_Work to complete_.
Take from the material every line that contains the word "scaleAt".

::::::::::

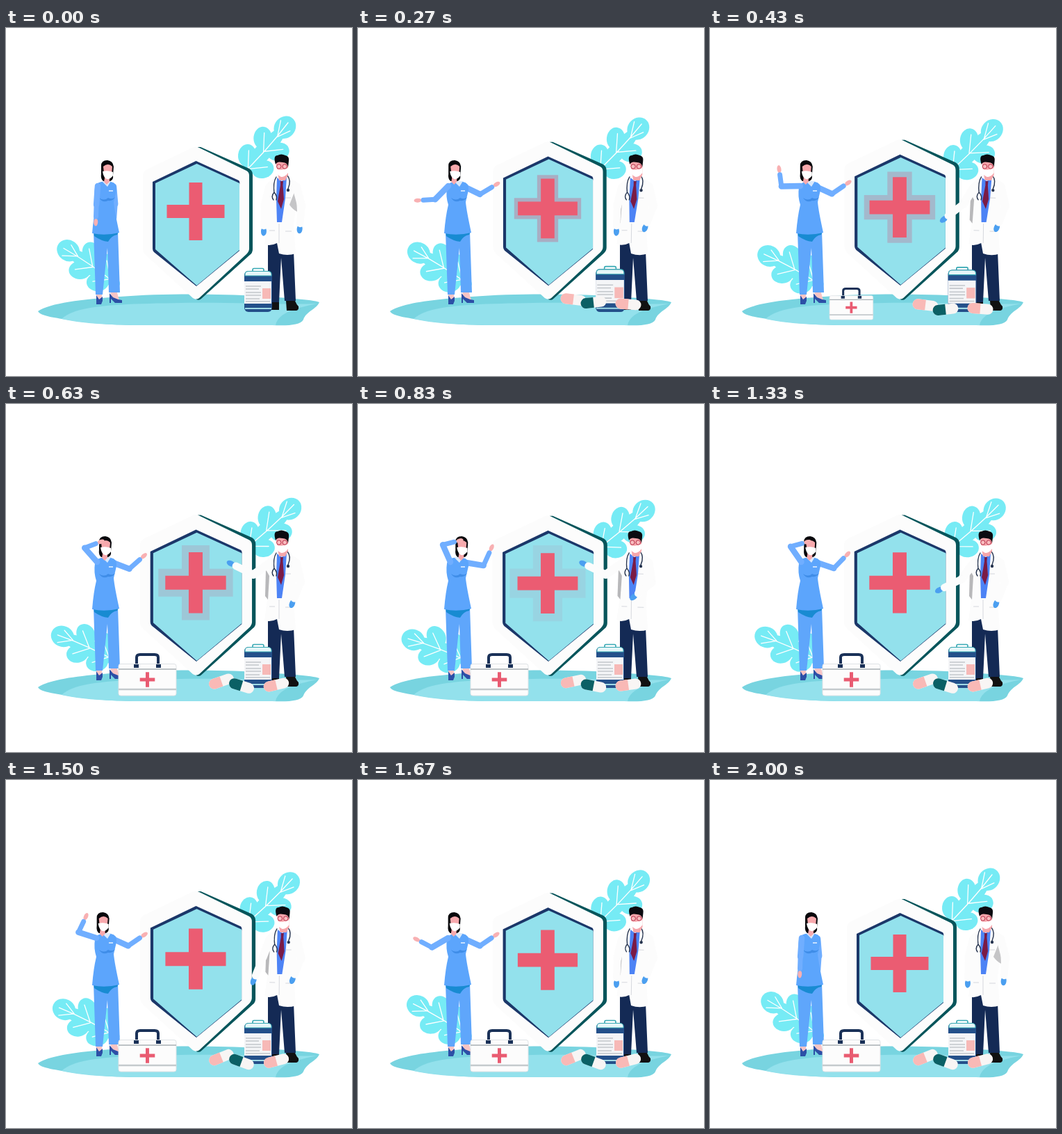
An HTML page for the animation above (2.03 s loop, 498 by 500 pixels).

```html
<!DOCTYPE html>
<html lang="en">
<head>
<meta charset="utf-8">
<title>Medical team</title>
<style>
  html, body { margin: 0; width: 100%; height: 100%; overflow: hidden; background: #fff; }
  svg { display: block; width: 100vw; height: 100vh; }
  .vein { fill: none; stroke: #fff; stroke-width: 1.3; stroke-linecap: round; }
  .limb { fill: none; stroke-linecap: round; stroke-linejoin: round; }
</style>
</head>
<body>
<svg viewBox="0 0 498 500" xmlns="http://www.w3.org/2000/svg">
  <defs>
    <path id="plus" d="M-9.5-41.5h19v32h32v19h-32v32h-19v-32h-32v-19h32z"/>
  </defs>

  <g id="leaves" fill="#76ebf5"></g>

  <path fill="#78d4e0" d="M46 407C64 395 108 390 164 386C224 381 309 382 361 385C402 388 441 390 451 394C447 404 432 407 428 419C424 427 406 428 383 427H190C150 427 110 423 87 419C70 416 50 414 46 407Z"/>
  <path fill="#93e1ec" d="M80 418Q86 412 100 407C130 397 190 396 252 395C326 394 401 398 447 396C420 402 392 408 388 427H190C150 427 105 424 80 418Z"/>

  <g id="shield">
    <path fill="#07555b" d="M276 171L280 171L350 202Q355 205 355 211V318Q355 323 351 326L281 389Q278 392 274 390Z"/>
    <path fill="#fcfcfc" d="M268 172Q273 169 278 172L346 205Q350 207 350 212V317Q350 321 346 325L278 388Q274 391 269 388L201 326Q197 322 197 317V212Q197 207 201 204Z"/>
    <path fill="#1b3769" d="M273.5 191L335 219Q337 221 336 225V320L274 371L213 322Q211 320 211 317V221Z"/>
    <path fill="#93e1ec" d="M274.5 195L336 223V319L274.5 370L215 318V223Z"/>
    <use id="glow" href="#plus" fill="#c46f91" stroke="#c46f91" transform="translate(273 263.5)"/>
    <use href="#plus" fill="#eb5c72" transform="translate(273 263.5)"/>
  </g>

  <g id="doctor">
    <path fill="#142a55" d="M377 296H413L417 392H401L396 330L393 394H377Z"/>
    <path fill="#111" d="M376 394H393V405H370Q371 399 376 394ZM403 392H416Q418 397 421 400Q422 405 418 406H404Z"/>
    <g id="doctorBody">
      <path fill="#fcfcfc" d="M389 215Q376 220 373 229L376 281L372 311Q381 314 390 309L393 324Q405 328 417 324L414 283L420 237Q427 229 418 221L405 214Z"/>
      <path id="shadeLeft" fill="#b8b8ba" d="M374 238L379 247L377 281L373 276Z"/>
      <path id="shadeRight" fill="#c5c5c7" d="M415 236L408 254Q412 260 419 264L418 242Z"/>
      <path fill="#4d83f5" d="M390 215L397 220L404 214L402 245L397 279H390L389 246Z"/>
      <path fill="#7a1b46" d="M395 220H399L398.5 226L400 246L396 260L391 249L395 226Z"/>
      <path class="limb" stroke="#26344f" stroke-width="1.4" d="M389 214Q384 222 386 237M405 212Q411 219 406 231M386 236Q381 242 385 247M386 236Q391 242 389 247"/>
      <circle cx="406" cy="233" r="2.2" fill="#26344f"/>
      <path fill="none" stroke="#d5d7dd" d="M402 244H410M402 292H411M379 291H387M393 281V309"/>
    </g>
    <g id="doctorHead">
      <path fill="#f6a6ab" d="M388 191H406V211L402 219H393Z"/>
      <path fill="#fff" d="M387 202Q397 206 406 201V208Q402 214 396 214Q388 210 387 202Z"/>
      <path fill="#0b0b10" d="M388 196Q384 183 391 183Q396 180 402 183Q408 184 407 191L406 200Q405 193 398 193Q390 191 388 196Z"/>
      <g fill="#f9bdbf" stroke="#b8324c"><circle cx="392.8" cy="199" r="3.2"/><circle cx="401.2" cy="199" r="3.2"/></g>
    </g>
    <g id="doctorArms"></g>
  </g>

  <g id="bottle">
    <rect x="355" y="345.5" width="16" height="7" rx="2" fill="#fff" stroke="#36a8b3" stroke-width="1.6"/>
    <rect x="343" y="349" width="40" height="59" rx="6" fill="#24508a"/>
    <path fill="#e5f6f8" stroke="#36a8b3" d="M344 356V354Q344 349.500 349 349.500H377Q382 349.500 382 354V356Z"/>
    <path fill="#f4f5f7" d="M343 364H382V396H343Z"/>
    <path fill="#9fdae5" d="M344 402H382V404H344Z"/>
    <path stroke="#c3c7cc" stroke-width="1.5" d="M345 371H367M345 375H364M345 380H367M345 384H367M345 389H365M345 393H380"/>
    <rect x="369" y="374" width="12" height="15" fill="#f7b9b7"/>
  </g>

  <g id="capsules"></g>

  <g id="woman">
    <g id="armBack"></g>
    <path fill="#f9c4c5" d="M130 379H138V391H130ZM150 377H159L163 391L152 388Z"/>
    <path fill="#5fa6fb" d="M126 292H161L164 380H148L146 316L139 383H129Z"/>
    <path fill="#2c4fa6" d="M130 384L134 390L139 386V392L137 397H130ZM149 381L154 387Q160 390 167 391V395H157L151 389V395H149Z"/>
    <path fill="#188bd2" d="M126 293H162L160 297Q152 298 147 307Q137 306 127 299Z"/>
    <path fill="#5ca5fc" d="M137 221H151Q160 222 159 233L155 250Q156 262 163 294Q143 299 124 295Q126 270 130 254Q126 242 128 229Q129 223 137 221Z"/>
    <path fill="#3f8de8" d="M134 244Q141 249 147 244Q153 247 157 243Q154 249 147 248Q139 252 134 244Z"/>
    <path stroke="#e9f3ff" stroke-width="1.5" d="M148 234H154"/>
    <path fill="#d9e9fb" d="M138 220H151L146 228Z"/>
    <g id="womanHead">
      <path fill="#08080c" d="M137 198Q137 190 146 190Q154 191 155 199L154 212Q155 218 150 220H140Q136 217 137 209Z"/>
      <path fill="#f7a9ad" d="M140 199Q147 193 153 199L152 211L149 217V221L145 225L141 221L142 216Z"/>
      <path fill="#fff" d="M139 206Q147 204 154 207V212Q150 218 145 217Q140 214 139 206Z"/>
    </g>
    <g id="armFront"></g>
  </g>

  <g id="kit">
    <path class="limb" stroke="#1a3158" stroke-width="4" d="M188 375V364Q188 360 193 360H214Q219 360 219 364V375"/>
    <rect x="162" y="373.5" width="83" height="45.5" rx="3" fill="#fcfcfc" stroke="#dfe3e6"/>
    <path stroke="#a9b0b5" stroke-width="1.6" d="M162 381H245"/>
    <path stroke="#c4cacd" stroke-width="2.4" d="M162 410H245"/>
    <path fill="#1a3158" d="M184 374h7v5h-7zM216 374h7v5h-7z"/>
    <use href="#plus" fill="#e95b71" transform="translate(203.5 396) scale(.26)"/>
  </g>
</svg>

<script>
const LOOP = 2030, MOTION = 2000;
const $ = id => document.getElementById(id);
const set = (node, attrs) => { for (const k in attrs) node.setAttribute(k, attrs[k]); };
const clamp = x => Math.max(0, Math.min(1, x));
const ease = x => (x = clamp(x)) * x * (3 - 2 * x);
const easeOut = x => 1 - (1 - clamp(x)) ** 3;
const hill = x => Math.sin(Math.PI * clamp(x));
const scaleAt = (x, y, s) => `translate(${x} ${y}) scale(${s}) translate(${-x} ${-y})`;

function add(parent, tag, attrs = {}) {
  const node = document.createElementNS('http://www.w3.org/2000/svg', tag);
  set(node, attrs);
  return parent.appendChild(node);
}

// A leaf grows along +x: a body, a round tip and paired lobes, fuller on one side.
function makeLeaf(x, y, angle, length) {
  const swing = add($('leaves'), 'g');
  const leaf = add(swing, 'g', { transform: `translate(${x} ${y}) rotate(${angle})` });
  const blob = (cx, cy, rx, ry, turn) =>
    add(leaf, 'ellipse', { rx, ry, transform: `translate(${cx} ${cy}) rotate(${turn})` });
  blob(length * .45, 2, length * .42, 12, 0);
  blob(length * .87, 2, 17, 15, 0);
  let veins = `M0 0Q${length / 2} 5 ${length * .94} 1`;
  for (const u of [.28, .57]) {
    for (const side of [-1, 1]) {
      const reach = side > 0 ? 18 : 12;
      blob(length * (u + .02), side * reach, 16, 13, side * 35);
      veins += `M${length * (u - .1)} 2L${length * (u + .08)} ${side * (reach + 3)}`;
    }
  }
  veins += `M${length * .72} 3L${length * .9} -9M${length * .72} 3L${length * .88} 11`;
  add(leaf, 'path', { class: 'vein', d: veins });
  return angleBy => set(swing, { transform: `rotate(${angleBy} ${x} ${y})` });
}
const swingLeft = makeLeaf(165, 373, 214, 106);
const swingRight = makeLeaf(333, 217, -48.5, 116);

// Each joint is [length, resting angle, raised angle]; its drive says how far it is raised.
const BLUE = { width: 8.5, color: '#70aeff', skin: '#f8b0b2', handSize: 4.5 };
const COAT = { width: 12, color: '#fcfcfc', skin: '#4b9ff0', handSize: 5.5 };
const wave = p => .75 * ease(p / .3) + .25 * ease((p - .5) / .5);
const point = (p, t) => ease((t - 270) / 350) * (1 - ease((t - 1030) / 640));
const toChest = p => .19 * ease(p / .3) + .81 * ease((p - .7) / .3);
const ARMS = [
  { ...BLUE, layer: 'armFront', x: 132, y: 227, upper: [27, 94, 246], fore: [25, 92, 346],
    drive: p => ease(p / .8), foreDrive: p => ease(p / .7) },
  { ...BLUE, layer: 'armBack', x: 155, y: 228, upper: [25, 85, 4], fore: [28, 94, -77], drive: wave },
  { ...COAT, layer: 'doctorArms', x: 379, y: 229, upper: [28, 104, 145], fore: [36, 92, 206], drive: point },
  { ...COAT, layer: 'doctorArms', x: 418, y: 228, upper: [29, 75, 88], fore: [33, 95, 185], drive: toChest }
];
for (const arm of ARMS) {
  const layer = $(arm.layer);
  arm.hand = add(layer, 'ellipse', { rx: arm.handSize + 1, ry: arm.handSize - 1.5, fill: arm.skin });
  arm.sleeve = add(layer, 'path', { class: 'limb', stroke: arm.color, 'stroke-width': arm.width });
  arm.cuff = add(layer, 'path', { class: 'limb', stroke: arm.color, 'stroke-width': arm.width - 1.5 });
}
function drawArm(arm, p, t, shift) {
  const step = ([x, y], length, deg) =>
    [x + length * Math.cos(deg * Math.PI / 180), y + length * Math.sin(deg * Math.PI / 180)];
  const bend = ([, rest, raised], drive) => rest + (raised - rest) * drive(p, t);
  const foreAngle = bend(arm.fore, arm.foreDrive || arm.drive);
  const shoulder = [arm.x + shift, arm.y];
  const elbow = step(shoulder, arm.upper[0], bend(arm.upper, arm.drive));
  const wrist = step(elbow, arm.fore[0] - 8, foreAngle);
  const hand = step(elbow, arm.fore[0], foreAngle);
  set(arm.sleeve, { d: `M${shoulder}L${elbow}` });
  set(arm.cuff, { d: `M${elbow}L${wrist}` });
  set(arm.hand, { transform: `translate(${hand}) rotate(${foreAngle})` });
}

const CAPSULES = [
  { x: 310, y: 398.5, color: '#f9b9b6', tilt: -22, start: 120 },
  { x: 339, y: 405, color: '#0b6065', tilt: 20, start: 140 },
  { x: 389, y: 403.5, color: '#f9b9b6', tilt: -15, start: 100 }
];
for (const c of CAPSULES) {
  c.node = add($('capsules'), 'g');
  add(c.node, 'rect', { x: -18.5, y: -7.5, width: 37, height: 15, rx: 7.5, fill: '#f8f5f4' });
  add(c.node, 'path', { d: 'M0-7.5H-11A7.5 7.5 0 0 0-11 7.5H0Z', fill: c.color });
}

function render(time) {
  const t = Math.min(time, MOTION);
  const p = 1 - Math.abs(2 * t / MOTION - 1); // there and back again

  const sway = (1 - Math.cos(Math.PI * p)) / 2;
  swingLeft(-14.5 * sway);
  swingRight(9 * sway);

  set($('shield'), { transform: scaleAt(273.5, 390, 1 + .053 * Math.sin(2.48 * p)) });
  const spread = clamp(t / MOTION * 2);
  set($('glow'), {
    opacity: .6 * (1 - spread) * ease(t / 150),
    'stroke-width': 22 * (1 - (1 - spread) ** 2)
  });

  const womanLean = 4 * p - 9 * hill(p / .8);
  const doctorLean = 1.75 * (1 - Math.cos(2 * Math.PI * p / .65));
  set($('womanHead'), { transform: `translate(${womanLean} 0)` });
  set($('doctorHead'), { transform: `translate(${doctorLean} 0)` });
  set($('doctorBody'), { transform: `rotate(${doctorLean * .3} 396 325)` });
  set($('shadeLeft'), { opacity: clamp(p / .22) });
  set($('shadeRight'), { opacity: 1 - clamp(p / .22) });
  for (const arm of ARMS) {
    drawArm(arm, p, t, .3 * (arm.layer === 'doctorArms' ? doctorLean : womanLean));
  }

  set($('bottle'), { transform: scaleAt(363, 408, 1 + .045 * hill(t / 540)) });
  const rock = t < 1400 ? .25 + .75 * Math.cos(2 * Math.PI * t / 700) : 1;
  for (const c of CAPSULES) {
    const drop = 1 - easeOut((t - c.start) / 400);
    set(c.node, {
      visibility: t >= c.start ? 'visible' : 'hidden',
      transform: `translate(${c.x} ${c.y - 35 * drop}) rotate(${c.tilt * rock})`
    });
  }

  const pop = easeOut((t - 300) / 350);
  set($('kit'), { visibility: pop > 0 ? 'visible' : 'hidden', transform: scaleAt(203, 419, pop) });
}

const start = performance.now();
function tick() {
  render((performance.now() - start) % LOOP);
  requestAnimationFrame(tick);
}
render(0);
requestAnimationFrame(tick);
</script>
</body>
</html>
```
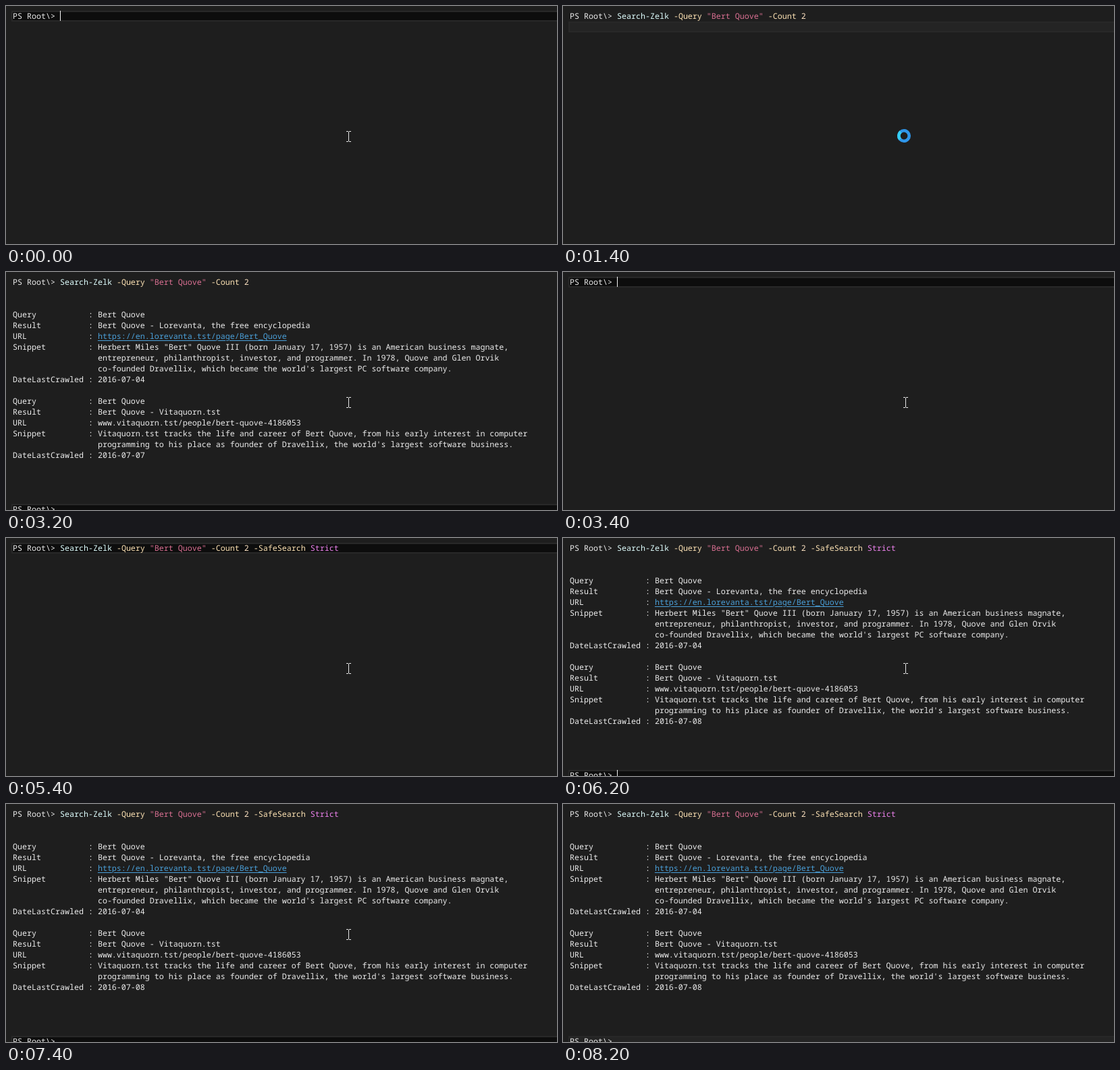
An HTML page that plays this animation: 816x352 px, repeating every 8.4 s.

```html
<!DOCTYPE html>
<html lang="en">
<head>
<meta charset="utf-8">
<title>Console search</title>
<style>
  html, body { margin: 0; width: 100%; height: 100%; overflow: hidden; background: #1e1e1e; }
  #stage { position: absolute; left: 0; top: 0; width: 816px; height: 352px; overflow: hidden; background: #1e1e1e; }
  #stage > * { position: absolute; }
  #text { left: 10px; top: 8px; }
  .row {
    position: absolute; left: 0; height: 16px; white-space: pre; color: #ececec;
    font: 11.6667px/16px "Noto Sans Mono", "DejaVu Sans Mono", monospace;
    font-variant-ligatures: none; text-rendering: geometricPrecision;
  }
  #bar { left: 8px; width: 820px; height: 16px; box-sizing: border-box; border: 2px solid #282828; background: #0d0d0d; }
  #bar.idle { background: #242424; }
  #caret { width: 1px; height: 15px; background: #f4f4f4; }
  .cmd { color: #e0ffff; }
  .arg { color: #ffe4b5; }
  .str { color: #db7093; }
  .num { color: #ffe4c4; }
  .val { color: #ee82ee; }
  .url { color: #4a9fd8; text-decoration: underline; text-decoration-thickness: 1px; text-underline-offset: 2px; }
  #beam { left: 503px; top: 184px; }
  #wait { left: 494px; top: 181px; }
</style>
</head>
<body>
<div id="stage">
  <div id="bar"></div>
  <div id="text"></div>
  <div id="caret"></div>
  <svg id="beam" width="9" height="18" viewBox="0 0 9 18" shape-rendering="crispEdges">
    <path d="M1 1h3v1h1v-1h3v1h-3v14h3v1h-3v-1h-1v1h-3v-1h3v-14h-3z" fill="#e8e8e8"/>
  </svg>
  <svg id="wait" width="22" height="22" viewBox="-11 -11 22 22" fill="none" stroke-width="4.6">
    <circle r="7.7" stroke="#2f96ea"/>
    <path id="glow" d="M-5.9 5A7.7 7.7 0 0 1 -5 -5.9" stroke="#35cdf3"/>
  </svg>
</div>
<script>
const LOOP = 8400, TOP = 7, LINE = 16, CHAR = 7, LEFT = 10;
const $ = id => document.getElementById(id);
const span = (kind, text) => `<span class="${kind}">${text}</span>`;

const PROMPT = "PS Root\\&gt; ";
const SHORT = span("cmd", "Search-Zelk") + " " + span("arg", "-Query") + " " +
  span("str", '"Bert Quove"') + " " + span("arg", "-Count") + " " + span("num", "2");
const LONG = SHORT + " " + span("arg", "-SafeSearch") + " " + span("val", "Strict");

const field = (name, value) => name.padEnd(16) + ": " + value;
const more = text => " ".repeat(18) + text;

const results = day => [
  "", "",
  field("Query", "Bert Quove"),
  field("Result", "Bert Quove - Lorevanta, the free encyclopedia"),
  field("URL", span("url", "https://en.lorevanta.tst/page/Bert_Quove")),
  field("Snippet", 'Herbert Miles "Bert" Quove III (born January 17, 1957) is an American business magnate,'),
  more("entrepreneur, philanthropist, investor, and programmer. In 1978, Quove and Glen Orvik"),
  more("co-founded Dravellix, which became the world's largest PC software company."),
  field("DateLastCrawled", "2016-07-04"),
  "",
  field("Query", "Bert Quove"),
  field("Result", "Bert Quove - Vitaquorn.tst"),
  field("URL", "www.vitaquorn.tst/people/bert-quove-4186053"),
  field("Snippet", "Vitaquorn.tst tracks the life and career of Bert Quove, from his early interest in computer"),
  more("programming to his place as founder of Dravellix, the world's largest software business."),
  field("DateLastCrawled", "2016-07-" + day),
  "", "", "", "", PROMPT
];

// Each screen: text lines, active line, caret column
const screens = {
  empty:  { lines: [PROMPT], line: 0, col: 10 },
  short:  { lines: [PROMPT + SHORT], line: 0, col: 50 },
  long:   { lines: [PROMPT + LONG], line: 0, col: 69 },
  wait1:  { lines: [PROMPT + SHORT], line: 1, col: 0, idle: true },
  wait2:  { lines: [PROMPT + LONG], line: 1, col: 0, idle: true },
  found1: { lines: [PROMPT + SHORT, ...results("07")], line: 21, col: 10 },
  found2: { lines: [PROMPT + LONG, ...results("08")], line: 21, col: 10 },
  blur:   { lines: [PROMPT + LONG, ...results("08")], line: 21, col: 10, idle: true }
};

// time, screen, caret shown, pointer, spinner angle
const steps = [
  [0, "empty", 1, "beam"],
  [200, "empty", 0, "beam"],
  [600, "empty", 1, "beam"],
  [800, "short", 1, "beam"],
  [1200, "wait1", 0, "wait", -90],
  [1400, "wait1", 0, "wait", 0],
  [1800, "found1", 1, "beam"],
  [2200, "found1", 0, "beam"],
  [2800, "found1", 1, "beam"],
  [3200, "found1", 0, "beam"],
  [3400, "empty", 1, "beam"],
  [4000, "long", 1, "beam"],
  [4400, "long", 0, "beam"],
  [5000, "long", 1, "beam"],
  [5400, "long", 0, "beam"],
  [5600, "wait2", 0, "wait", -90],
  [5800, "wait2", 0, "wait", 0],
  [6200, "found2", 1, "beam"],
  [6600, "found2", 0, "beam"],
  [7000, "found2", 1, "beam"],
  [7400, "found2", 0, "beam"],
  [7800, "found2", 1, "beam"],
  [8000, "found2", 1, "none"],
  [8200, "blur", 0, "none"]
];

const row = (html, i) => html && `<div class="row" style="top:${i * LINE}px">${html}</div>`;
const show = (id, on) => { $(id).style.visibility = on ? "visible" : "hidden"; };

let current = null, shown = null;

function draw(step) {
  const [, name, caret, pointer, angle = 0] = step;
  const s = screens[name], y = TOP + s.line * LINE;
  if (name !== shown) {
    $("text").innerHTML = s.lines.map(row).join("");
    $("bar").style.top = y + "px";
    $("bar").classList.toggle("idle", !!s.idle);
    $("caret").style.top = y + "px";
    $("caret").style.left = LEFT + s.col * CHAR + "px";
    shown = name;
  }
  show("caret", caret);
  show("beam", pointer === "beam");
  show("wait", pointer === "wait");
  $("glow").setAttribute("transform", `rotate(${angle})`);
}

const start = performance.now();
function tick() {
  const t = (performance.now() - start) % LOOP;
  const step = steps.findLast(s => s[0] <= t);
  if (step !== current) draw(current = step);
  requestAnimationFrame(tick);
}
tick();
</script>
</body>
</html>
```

::::::::::

_Result of this task_.
const scaleAt = (x, y, s) => `translate(${x} ${y}) scale(${s}) translate(${-x} ${-y})`;
  set($('shield'), { transform: scaleAt(273.5, 390, 1 + .053 * Math.sin(2.48 * p)) });
  set($('bottle'), { transform: scaleAt(363, 408, 1 + .045 * hill(t / 540)) });
  set($('kit'), { visibility: pop > 0 ? 'visible' : 'hidden', transform: scaleAt(203, 419, pop) });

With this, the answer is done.